Let's take a look at an example. Imagine you have a $495,000 SEP IRA and put $5,000 into an IRA as nondeductible as a backdoor Roth conversion of $5,000. You need to aggregate together all the IRAs, which means your nondeductible is only 1% ($5,000/$500,000) of the existing total IRA amounts. Only 1% of your conversion will be tax free. The other $495,000 will be subject to ordinary income taxes.
Planning tip: If you want to engage in the backdoor Roth IRA strategy but have existing outstanding IRA money, consider rolling it back to a company 401(k) plan if possible. Or, just make sure you understand you'll pay taxes on the conversion until all of your taxable portion is converted or withdrawn from the IRA.
[Recommended video: How to help clients make it through retirement]
3. Can't convert RMDs
Many advisers are aware that you can't convert or roll over a required minimum distribution. Timing still plays a role, though. You can do Roth conversions after age 70½, but you need to be careful not to convert an RMD.
In the year you reach age 70½, the first distributions you make from an account subject to RMDs are treated as RMDs. Let's say your client is 71 years old. They want to spread out the RMDs throughout the year — the total is $24,000, so over 12 months it'd be $2,000 a month.
That's all fine and dandy. But now let's say halfway through the year the client decides it's a good year to do a Roth conversion of $10,000. If only $12,000 of the $24,000 RMD has been taken out at that point, the $10,000 conversion will be treated as an improper rollover and contribution to a Roth IRA. To fix this would require pulling the money and all gains out, or doing a recharacterization of an excess contribution. However, this highlights the point that timing is important.
Planning tip: You can do Roth conversions after age 70½, but make sure all RMDs are taken before any Roth conversions occur.
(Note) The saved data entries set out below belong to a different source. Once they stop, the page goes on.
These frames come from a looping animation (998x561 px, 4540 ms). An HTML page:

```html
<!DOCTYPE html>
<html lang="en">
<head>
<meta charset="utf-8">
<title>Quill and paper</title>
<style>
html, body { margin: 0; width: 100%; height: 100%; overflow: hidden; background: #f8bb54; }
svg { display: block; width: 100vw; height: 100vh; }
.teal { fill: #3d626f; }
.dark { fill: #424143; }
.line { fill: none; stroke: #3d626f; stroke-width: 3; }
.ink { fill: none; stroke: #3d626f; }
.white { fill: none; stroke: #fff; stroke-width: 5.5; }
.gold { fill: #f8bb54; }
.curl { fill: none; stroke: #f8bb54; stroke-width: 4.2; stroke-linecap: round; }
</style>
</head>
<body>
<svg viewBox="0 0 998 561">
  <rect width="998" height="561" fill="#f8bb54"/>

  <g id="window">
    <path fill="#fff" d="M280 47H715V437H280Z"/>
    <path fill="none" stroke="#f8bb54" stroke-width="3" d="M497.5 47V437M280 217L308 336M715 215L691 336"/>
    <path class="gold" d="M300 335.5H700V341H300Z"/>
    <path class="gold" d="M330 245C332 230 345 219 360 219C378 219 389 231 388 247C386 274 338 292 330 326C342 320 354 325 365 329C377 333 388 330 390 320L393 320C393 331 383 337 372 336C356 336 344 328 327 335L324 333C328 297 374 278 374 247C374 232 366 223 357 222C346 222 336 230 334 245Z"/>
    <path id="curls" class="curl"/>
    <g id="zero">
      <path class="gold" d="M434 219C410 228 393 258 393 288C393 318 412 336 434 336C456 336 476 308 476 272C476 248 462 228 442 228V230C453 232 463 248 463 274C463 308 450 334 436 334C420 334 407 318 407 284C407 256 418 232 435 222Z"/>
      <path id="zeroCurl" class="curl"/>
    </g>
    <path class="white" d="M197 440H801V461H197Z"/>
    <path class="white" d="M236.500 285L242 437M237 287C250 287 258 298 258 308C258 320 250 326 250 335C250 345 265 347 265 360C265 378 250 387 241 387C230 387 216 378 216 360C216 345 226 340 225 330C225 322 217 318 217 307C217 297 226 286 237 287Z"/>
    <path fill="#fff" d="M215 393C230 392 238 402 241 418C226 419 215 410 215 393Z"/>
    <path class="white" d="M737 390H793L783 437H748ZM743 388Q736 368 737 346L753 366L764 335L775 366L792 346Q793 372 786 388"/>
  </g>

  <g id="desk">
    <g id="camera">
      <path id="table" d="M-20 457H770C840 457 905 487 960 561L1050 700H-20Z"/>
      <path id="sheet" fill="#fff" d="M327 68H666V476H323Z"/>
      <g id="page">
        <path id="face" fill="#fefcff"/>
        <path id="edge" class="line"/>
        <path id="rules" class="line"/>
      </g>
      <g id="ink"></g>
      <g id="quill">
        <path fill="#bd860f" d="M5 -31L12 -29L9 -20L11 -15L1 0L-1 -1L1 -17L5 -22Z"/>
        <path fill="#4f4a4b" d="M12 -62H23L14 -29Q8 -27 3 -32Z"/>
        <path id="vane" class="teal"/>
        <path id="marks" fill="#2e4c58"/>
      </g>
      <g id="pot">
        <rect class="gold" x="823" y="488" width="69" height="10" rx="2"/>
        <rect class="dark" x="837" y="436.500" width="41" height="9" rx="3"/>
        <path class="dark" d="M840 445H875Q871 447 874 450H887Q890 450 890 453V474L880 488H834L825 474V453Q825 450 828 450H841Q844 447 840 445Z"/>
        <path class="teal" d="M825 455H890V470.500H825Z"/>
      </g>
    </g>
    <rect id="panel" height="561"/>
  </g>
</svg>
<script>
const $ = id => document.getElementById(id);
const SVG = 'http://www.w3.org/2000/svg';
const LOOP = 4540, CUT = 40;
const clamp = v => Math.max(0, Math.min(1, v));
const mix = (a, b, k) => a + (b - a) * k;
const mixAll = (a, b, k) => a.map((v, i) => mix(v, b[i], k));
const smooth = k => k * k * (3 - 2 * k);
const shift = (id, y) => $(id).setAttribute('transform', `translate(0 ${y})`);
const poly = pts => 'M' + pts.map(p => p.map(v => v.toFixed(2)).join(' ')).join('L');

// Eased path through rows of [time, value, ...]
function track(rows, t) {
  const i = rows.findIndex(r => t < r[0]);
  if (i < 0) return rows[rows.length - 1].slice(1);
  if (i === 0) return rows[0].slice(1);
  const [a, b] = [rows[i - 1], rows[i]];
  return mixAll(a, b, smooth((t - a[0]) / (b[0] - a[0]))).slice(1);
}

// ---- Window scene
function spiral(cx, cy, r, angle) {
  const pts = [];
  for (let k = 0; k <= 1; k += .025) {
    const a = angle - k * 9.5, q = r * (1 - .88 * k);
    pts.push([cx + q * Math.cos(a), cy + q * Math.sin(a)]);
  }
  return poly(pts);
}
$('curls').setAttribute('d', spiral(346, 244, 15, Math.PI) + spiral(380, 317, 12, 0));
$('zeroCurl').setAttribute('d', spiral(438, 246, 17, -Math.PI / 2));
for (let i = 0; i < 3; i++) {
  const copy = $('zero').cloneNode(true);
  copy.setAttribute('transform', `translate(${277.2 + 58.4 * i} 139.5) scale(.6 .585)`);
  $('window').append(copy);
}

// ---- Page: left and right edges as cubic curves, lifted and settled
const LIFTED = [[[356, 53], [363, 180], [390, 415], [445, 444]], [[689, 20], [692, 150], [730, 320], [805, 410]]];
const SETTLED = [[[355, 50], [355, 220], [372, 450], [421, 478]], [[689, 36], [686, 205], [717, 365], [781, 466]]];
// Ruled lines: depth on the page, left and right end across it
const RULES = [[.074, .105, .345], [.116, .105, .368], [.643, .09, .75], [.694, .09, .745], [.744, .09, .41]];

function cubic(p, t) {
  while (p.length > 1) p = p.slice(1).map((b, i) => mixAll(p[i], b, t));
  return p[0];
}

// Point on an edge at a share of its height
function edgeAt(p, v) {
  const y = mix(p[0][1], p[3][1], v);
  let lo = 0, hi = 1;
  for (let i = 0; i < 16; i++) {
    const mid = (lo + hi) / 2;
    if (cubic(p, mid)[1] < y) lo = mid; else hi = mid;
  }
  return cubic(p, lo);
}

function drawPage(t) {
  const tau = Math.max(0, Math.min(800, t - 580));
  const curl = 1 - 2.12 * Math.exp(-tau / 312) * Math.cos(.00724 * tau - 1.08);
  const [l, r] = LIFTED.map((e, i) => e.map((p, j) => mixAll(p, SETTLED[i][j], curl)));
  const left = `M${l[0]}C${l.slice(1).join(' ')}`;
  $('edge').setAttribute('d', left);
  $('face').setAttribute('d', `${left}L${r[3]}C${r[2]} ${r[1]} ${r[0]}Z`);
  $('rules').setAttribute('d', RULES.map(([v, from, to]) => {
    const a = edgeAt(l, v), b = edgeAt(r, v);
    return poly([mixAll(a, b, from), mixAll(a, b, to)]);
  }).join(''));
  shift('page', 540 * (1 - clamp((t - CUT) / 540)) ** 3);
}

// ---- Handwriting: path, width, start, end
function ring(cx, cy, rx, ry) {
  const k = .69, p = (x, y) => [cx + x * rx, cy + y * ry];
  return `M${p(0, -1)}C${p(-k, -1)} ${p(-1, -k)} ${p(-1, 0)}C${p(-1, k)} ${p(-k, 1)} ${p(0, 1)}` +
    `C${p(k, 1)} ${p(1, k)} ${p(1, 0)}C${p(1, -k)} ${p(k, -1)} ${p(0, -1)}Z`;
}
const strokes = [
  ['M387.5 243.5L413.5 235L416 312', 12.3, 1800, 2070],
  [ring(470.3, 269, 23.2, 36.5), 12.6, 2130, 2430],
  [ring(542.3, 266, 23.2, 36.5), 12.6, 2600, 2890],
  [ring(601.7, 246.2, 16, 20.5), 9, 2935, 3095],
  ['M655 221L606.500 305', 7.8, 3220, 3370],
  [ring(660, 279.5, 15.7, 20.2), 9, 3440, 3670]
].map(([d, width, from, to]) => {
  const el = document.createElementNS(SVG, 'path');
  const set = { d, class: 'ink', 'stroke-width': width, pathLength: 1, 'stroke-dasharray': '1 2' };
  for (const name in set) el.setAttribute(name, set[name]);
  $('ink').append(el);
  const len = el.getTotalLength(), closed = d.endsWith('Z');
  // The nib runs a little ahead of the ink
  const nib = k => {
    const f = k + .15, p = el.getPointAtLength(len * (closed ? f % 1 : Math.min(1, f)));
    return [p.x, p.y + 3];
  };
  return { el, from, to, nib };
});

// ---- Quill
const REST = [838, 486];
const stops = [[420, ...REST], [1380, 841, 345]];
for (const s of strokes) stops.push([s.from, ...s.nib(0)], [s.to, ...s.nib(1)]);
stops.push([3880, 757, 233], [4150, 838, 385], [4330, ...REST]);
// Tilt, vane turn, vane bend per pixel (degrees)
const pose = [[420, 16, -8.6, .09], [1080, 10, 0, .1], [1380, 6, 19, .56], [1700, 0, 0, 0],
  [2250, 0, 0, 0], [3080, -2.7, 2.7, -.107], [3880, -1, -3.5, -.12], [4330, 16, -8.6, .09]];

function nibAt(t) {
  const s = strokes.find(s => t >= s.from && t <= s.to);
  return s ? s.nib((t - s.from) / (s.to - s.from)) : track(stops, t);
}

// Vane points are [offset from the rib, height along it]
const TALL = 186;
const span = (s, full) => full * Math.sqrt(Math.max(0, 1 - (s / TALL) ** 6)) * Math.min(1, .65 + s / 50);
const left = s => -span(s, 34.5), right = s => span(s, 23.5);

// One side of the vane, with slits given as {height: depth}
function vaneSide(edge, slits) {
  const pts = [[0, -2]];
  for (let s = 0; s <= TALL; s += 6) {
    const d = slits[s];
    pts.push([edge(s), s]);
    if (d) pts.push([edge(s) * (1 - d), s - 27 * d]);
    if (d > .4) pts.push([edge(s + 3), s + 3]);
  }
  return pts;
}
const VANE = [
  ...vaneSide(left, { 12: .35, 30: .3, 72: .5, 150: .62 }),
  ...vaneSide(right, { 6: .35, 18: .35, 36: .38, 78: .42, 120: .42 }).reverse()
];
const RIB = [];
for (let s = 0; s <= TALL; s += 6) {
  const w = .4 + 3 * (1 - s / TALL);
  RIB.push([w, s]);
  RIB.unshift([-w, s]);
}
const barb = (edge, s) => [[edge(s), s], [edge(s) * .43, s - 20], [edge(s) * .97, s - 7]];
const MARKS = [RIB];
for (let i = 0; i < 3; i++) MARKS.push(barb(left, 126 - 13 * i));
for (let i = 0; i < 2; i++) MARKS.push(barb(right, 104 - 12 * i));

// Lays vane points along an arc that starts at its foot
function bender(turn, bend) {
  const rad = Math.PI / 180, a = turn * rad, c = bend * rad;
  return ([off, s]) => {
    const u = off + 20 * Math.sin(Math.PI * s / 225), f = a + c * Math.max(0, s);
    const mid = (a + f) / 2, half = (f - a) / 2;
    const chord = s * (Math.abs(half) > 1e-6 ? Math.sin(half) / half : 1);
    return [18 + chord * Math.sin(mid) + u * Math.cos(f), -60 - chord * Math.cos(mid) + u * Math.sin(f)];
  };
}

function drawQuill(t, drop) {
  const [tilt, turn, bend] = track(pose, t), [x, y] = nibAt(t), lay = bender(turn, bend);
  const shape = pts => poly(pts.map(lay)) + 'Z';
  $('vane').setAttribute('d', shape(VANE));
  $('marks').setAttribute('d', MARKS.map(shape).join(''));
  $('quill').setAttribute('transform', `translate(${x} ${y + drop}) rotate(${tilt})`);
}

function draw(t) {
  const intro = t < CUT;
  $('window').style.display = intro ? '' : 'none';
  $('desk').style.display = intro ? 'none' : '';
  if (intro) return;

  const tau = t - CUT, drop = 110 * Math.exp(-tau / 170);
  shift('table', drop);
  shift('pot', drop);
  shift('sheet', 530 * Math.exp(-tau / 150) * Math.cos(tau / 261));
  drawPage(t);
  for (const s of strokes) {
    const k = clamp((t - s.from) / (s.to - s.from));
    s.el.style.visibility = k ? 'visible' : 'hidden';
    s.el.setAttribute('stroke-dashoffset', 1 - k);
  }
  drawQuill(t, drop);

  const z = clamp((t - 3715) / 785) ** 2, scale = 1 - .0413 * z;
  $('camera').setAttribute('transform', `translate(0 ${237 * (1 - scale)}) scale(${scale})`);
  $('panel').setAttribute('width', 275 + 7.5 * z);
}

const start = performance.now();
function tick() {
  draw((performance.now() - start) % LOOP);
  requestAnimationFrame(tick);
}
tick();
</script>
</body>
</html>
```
Know how much your clients have withdrawn before discussing a Roth conversion, because any converted amounts will be in addition to all other RMDs, perhaps causing the client's tax bill to rise.
Roth conversion strategies can add a lot of value to a retirement income plan, but advisers need to know the rules so not to cause extra headaches or tax burdens for their clients.
[More: Funding an HSA with an IRA]
Jamie Hopkins is director of retirement research and vice president of private client services at Carson Group.